Ever since its introduction, the XPC has been an incredible success for Shuttle, and the all-new P2 chassis expands on the popular P-series of chasses, giving it a face lift at the same time. The SN27P2 is the first barebones to use the new chassis - does it continue on the success story that many of the company's previous designs have followed? We have a look to find out...
Inside the box
- Shuttle Manual & Quick Reference;
- Driver CDs and Floppy disks;
- Extra single ended IDE cable;
- Extra 30cm SATA cable;
- Front metal feet with anti-scratch rubber tips;
- Molex adapter for floppy drive;
- Extra screws.
Shuttle includes most of everything you'll ever actually use in the unit itself. It's a testament to Shuttle's extensive knowledge and vision of its XPC line that it provides the short SATA and floppy cables if you are looking to use floppy drive or a SATA hard disk in the central 3.5" drive bay. The rubber tipped feet are also a genius feature: they raise the front and look good, being all metallic, but don't leave dents or marks when you move the machine about.
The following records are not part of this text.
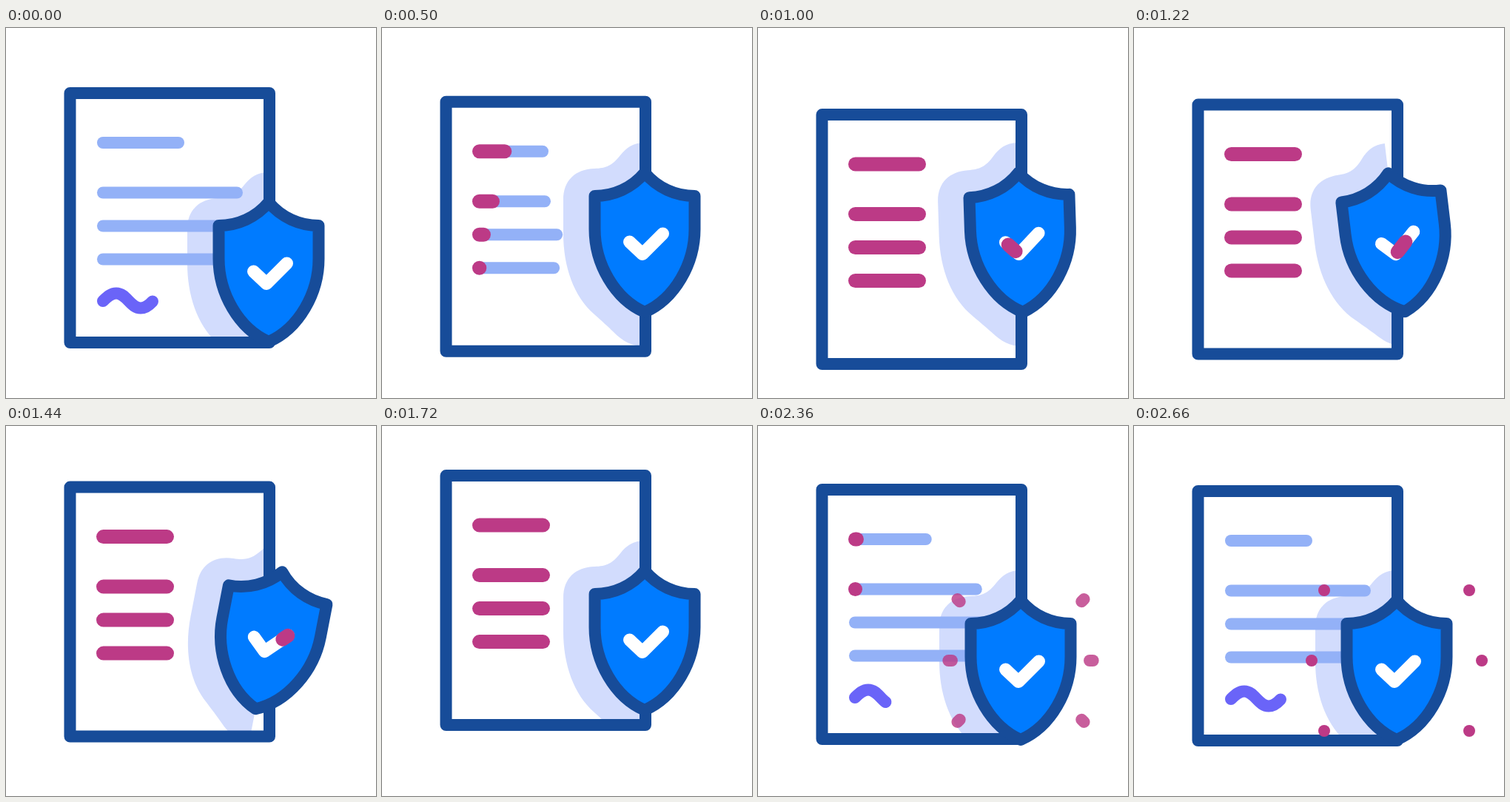
These frames come from a looping animation (500x500 px, 2680 ms). An HTML page:

```html
<!DOCTYPE html>
<html lang="en">
<head>
<meta charset="utf-8">
<title>Protected document</title>
<style>
  html, body { margin: 0; width: 100%; height: 100%; overflow: hidden; background: #fff; }
  svg { display: block; width: 100vw; height: 100vh; }
  path, line, rect { fill: none; stroke-linecap: round; stroke-linejoin: round; stroke-width: 16; }
  .frame { stroke: #174c99; }
  .paper { fill: #fff; }
  .halo { fill: #d2dcfd; }
  .text { stroke: #93b1f7; }
  .sign { stroke: #6a64f8; }
  .glow { stroke: #bc3a86; stroke-width: 19; }
  .spark { stroke: #bc3a86; }
  .shield { fill: #007bff; stroke: #174c99; }
  .tick { stroke: #fff; stroke-width: 17; }
</style>
</head>
<body>
<svg viewBox="0 0 500 500">
  <defs>
    <clipPath id="page"><rect id="pageBox" x="86.5" y="88" width="269.5" height="337"/></clipPath>
  </defs>
  <rect id="paper" class="paper" x="86.5" y="88" width="269.5" height="337"/>
  <g clip-path="url(#page)">
    <path id="halo" class="halo" d="M355 195C339 195 330 202 322 212C311 226 303 229.500 287 230C261 231 245 246 245 272V318C245 362 259 403 287 427C298 437 305 443 312 450C326 464 337 470 355 470Z"/>
  </g>
  <g id="doc">
    <g id="lines"></g>
    <path id="sign" class="sign" pathLength="1" d="M131 369C137 363 142 358.500 149 358.500C163 358.500 168 378.500 182 378.500C188 378.500 193 375 198 369.500"/>
    <rect class="frame" x="86.500" y="88" width="269.500" height="337"/>
  </g>
  <g id="badge">
    <path class="shield" d="M355 235.500C338 256 313 267 287.500 267V312C287.500 358 314 406 355 424C396 406 422.500 358 422.500 312V267C397 267 372 256 355 235.500Z"/>
    <path class="tick" d="M334.500 329L352 345.500L379.500 318"/>
    <path id="tickGlow" class="glow" pathLength="1" d="M334.500 329L352 345.500L379.500 318"/>
  </g>
  <g id="sparks"></g>
</svg>
<script>
const LOOP = 2680;
const $ = id => document.getElementById(id);

function set(el, attrs) {
  for (const k in attrs) el.setAttribute(k, attrs[k]);
}

function add(parent, tag, attrs) {
  const el = document.createElementNS('http://www.w3.org/2000/svg', tag);
  set(el, attrs);
  return parent.appendChild(el);
}

const clamp = v => Math.min(1, Math.max(0, v));
const wave = u => (1 - Math.cos(Math.PI * u)) / 2;
const ease = (t, from, to) => wave(clamp((t - from) / (to - from)));

// Rises to 1 at one time and falls back to 0 at another
const hold = (t, rise, fall, dur) => ease(t, rise, rise + dur) - ease(t, fall, fall + dur);

// Show only the part a..b of a path with pathLength 1
function trim(el, a, b) {
  el.style.visibility = b - a > 0.0001 ? 'visible' : 'hidden';
  set(el, { 'stroke-dasharray': `${Math.max(0, b - a)} 2`, 'stroke-dashoffset': -a });
}

// One swing right, left and right again, starting and ending at rest
function swing(t) {
  const u = 4 * clamp((t - 535) / 1200);
  return 11 * (u < 1 || u > 3 ? wave(u) : -Math.cos(Math.PI * u));
}

const lines = [233, 312, 312, 292].map((end, i) => {
  const y = i ? 177.5 + 45 * i : 155;
  return {
    end,
    text: add($('lines'), 'line', { class: 'text', x1: 131, y1: y, y2: y }),
    over: add($('lines'), 'path', { class: 'glow', pathLength: 1, d: `M131.5 ${y}H217.5` })
  };
});

// Three sparks on each side of the shield
const sparks = [];
for (const side of [-1, 1]) {
  for (const row of [-1, 0, 1]) {
    const x = side * (115 - 17 * Math.abs(row)), y = 95 * row;
    sparks.push({ x, y, start: 1 - 22 / Math.hypot(x, y), el: add($('sparks'), 'line', { class: 'spark' }) });
  }
}

function drawLine({ end, text, over }, i, t) {
  const short = hold(t, 180 + 55 * Math.min(i, 2), 2190 - 45 * i, 300);
  set(text, { x2: end + (217 - end) * short });
  trim(over, 0, hold(t, 279 + 68 * i, 1900 - 45 * i, 510));
}

function drawSpark({ x, y, start, el }, t) {
  const at = p => start + (1 - start) * p;
  const head = at(ease(t, 2289, 2525)), tail = at(ease(t, 2350, 2630));
  set(el, {
    x1: 355 + x * tail, y1: 317 + y * tail,
    x2: 355.01 + x * head, y2: 317 + y * head
  });
}

function draw(t) {
  const docY = 30 * ease(t, 176, 930) - 51 * ease(t, 930, 1745) + 21 * ease(t, 1745, 2515);
  for (const id of ['doc', 'paper', 'pageBox']) set($(id), { transform: `translate(0 ${docY})` });

  const pose = `translate(0 ${-40 * hold(t, 180, 2020, 280)}) rotate(${swing(t)} 355 331)`;
  for (const id of ['badge', 'halo']) set($(id), { transform: pose });

  lines.forEach((l, i) => drawLine(l, i, t));
  trim($('sign'), 0, 1 - hold(t, 180, 2185, 300));
  trim($('tickGlow'), ease(t, 860, 1636), ease(t, 720, 1496));

  set($('sparks'), { opacity: clamp((t - 2280) / 100) });
  sparks.forEach(s => drawSpark(s, t));
}

function tick(now) {
  draw(now % LOOP);
  requestAnimationFrame(tick);
}
draw(0);
requestAnimationFrame(tick);
</script>
</body>
</html>
```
Shuttle borrows the brushed aluminium look from its incredibly sexy G5 chassis but surrounds it with glossy plastic and funky new buttons to give it a look more fitting to a home theatre environment. The P2 chassis retains the same size specifications as the P chassis which is still larger than the G-series chasses.
The front is similar to the P-series in that it contains stealthed 5.25" and 3.5" bays and whilst the 3.5" bay is still a push to release, the 5.25" bay button for the disk drive has been moved to above the other silver "buttons". I say that in the sense that they look buttonious but in fact only two out of three of them are actually buttons.
The top one opens the 5.25" drive, the middle one is simply the hard drive activity LED and the bottom one is the power switch. The reset switch has been moved to the bottom underneath the flap which also contains the front audio ports, two USB 2.0 ports and a mini Firewire port. Gone is the integrated slot reader at the top, instead you'll have to install your own into the 3.5" bay or use an external USB one - that's a bit of a shame.
The sides are black anodised aluminium with plenty of ventilation holes for the CPU, graphics card and hard disks, and as usual you get an embossed shuttle logo too.
The rear has an interesting array of connectors on the back I/O panel. There are no PS/2 ports at all, however there are six USB 2.0 ports to compensate for the loss. There is also a six pin Firewire port, as well as an eSATA port, a single Gigabit Ethernet port and an array of audio plugs: five 3.5mm audio jacks, optical S/PDIF in and out and coaxial S/PDIF out. Finally, Shuttle has included a CMOS reset button on the back of the case so that you don't have to fiddle around inside the case all the time to reset failed overclocking attempts.
The PSU is above this and uses a quieter 80mm fan. The larger P-series chassis means that there is room for a bigger PSU, suitable for the latest dual core CPUs and high end graphics cards. The review unit we have includes a 350W unit, but Shuttle has told us that it will ship all retail SN27P2 barebones systems with a 400W unit installed - this is more than enough power for the form factor. There are some squared holes above this as vents for the two 60mm fans that cool the hard disks. They are somewhat limiting to airflow but because the case shell lip sits over the rear countersunk fan screws, putting on normal fan grills would just get in the way.